If you can code in a language and want to improve I heartily recommend mentoring via exercism as a way to improve. It helps the people being mentored and you get better.
Actually trying exercism was the best thing that happened to me in 2020 - I’ve learned so much as a student and a mentor. There’s no substitute to people reviewing your code and suggesting ways it could be more idiomatic when learning a language. Hands down it’s a great way to learn a programming language, but it depends on there being enough people on the other side to mentor.
- It’s fun!
- It’s an opportunity to be nice to people!

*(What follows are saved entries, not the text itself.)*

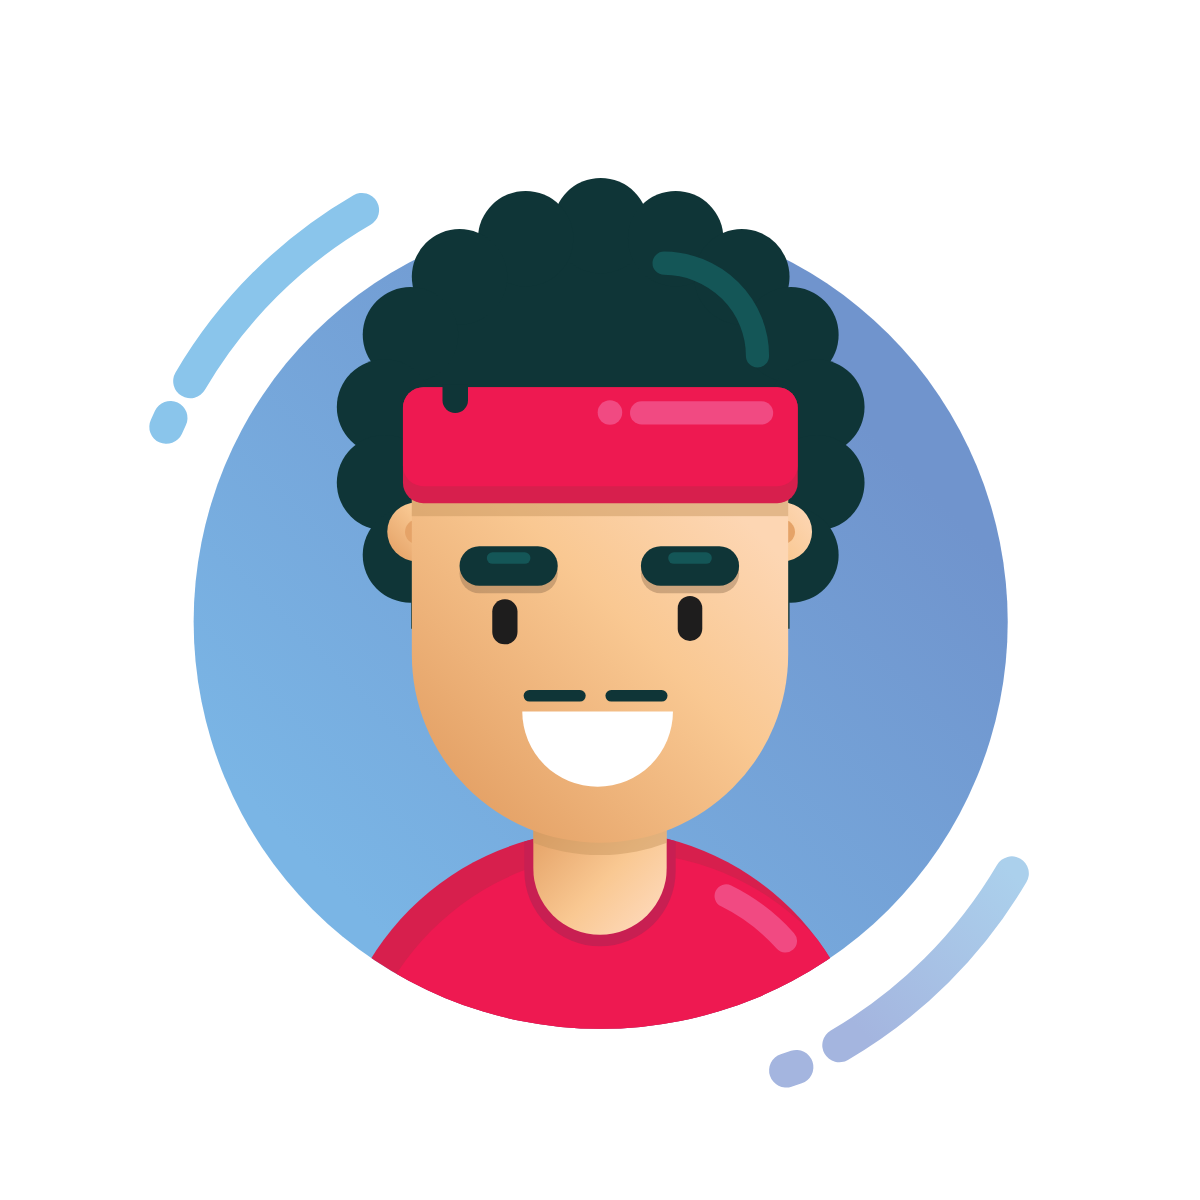
<!DOCTYPE html>
<html lang="en">
<head>
<meta charset="utf-8">
<title>Athlete avatar</title>
<style>
  :root {
    --paper: #ffffff;
    --sky-light: #7ab5e5;
    --sky-deep: #7094cd;
    --accent-sky: #8ac5eb;
    --accent-pale: #abd0ec;
    --accent-lilac: #a4b5df;
    --hair: #0f3537;
    --hair-shine: #145657;
    --red: #ee1951;
    --red-shade: #d71f4d;
    --collar: #c81f52;
    --pink-shine: #f14a82;
    --skin-light: #fdd6b3;
    --skin: #f9c892;
    --skin-deep: #e5a368;
    --skin-shadow: #c9985f;
    --eye: #1e1d1d;
  }
  html, body { margin: 0; background: var(--paper); overflow: hidden; }
  .canvas { display: block; width: 1200px; height: 1200px; background: var(--paper); }
  .stop-sky-light { stop-color: var(--sky-light); }
  .stop-sky-deep { stop-color: var(--sky-deep); }
  .stop-accent-pale { stop-color: var(--accent-pale); }
  .stop-accent-lilac { stop-color: var(--accent-lilac); }
  .stop-skin-light { stop-color: var(--skin-light); }
  .stop-skin { stop-color: var(--skin); }
  .stop-skin-deep { stop-color: var(--skin-deep); }
  .accent { fill: none; stroke-width: 25; stroke-linecap: round; }
  .accent-top { stroke: var(--accent-sky); }
  .accent-bottom { stroke: url(#accent-fade); }
  .hair { fill: var(--hair); }
  .hair-shine { fill: var(--hair-shine); }
  .hair-gloss { fill: none; stroke: var(--hair-shine); stroke-width: 17; stroke-linecap: round; }
  .red { fill: var(--red); }
  .red-shade { fill: var(--red-shade); }
  .collar { fill: var(--collar); }
  .pink-shine { fill: var(--pink-shine); }
  .shirt-gloss { fill: none; stroke: var(--pink-shine); stroke-width: 17; stroke-linecap: round; }
  .soft-shadow { fill: var(--skin-shadow); opacity: .5; }
  .brow-shadow { fill: #8a6a4c; opacity: .4; }
  .inner-ear { fill: var(--skin-deep); }
  .eye { fill: var(--eye); }
  .smile { fill: var(--paper); }
</style>
</head>
<body>
<svg class="canvas" viewBox="0 0 880 880" role="img" aria-label="Smiling man with curly dark hair, a red headband and a red shirt in a blue circle">
  <defs>
    <linearGradient id="sky" gradientUnits="userSpaceOnUse" x1="229" y1="667" x2="652" y2="245">
      <stop class="stop-sky-light" offset="0.04"/>
      <stop class="stop-sky-deep" offset="0.9"/>
    </linearGradient>
    <linearGradient id="accent-fade" gradientUnits="userSpaceOnUse" x1="742" y1="640" x2="616" y2="766">
      <stop class="stop-accent-pale" offset="0"/>
      <stop class="stop-accent-lilac" offset="0.9"/>
    </linearGradient>
    <linearGradient id="face-skin" gradientUnits="userSpaceOnUse" x1="345" y1="580" x2="545" y2="380">
      <stop class="stop-skin-deep" offset="0"/>
      <stop class="stop-skin" offset="0.6"/>
      <stop class="stop-skin-light" offset="1"/>
    </linearGradient>
    <linearGradient id="neck-skin" gradientUnits="userSpaceOnUse" x1="396" y1="608" x2="470" y2="676">
      <stop class="stop-skin-deep" offset="0"/>
      <stop class="stop-skin" offset="0.6"/>
      <stop class="stop-skin-light" offset="1"/>
    </linearGradient>
    <linearGradient id="ear-skin" gradientUnits="userSpaceOnUse" x1="284" y1="404" x2="312" y2="378">
      <stop class="stop-skin-deep" offset="0"/>
      <stop class="stop-skin" offset="0.9"/>
    </linearGradient>
    <linearGradient id="ear-skin-right" gradientUnits="userSpaceOnUse" x1="568" y1="400" x2="596" y2="378">
      <stop class="stop-skin" offset="0"/>
      <stop class="stop-skin-light" offset="1"/>
    </linearGradient>
    <clipPath id="badge-clip"><circle cx="440.5" cy="456" r="298.5"/></clipPath>
    <clipPath id="shirt-clip"><circle cx="440.5" cy="807" r="198"/></clipPath>
    <clipPath id="neck-clip"><path d="M391 590H489V636.500A49 49 0 0 1 391 636.500Z"/></clipPath>
    <circle id="curl" r="35"/>
    <g id="brow">
      <rect class="brow-shadow" y="5.500" width="72" height="29" rx="14.500"/>
      <rect class="hair" width="72" height="29" rx="14.500"/>
      <rect class="hair-shine" x="20" y="4.500" width="32" height="8.500" rx="4.250"/>
    </g>
  </defs>

  <g id="accents">
    <path class="accent accent-top" d="M265.500 154A349 349 0 0 0 139.500 279.500"/>
    <path class="accent accent-top" d="M125 306.500L122 313"/>
    <path class="accent accent-bottom" d="M742 640.500A354 354 0 0 1 615.500 766.500"/>
    <path class="accent" stroke="#a4b5df" d="M584 782.500L576.500 785"/>
  </g>

  <circle id="badge" cx="440.500" cy="456" r="298.500" fill="url(#sky)"/>

  <g id="hair-back" class="hair">
    <path d="M440 150L495 172L544 203L580 246L599 298L599 354L580 420H579V461H301.500V420L282 354L282 298L301 246L337 203L386 172Z"/>
    <use href="#curl" x="440.500" y="165.500"/>
    <use href="#curl" x="385.500" y="175"/>
    <use href="#curl" x="495.500" y="175"/>
    <use href="#curl" x="337" y="203"/>
    <use href="#curl" x="544" y="203"/>
    <use href="#curl" x="301" y="245.500"/>
    <use href="#curl" x="580" y="245.500"/>
    <use href="#curl" x="282" y="298.500"/>
    <use href="#curl" x="599" y="298.500"/>
    <use href="#curl" x="282" y="354"/>
    <use href="#curl" x="599" y="354"/>
    <use href="#curl" x="301" y="407"/>
    <use href="#curl" x="580" y="407"/>
  </g>
  <path class="hair-gloss" d="M487 193A69 68 0 0 1 555.500 261"/>

  <g id="shirt" clip-path="url(#badge-clip)">
    <g clip-path="url(#shirt-clip)">
      <rect class="red-shade" x="240" y="600" width="400" height="170"/>
      <circle class="red" cx="455" cy="821" r="196"/>
      <path class="collar" d="M384.500 600H495.500V638.500A55.500 55.500 0 0 1 384.500 638.500Z"/>
    </g>
    <path class="shirt-gloss" d="M532.500 657Q557 669 576 690"/>
  </g>

  <g id="neck" clip-path="url(#neck-clip)">
    <rect x="390" y="590" width="100" height="100" fill="url(#neck-skin)"/>
    <circle class="soft-shadow" cx="440" cy="489" r="138"/>
  </g>

  <g id="ears">
    <circle cx="305.500" cy="390" r="21.500" fill="url(#ear-skin)"/>
    <circle class="inner-ear" cx="306" cy="390" r="9"/>
    <circle cx="574" cy="390" r="21.500" fill="url(#ear-skin-right)"/>
    <circle class="inner-ear" cx="574" cy="390" r="9"/>
  </g>

  <g id="face">
    <path fill="url(#face-skin)" d="M302 360H578V480A138 138 0 0 1 302 480Z"/>
    <rect class="soft-shadow" x="302" y="360" width="276" height="18.500"/>
    <use href="#brow" x="337" y="400.500"/>
    <use href="#brow" x="470" y="400.500"/>
    <rect class="eye" x="361" y="439.500" width="18.500" height="33" rx="9"/>
    <rect class="eye" x="497" y="437" width="18" height="33" rx="9"/>
    <rect class="hair" x="384" y="506" width="45.500" height="8.500" rx="4.250"/>
    <rect class="hair" x="444" y="506" width="45.500" height="8.500" rx="4.250"/>
    <path class="smile" d="M383 521.700H493.500A55.250 55.250 0 0 1 383 521.700Z"/>
  </g>

  <g id="headband">
    <rect class="red-shade" x="295.500" y="284" width="289.500" height="85" rx="15"/>
    <rect class="red" x="295.500" y="284" width="289.500" height="72.500" rx="15"/>
    <path class="hair" d="M324.500 282H343.200V293.500A9.350 9.350 0 0 1 324.500 293.500Z"/>
    <circle class="pink-shine" cx="447.300" cy="302.500" r="9"/>
    <rect class="pink-shine" x="462" y="294.300" width="105" height="17" rx="8.500"/>
  </g>
</svg>
</body>
</html>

- People say thank you for mentoring them and give you testimonials which could help with job interviews.
- It’s a kind thing to do.
- Your speed of reading code will improve.
- You will see lots of different ways to solve the same problem (that you won’t have expected).
- You will get good at helping people untangle themselves to get to a simpler solution.
- You will pick up tips from students on ways to use the language that you’d not think of.
- When researching some mentoring point you’ll learn more.
- Exercism can’t have too many mentors.
- You’re not on your own - there’s a slack channel for each language’s mentors to chat (Warning: you might make friends).
- Whether you do some sporadically, or do a few each week it’s all helping people - you can scale up or down as fits your current life. An hour a week would be awesome!
Imposter Syndrome! But I’m not good enough
Who is? Has anyone ever finished learning all they can about a computer language? The only way to be good enough to mentor people is to mentor people - you will quickly be good enough. Start small mentoring on the hello world exercises and work up.
What does good enough look like?
- Only mentor exercises that you’ve had a crack at yourself (so you can have empathy).
- You don’t need to be an expert - there are common notes on what to check for and you can look at other past solutions.
- You just need to be able to look at code and make (non contentious) suggestions as to how it could be simplified. (If you can’t see any way it can be simplified there’s a ‘skip’ button - or if you’re confident there’s not much they could improve on then congratulate them..)
Once you’ve attempted a few of the exercises you should feel confident enough to mentor the beginning exercises and pay it forward.
(Exercism is a not for profit open source collaberative affair)
(Warning: Mentoring on one track may make you want to try learning some other tracks and in some extreme cases has caused people to go back to uni to study programming theory)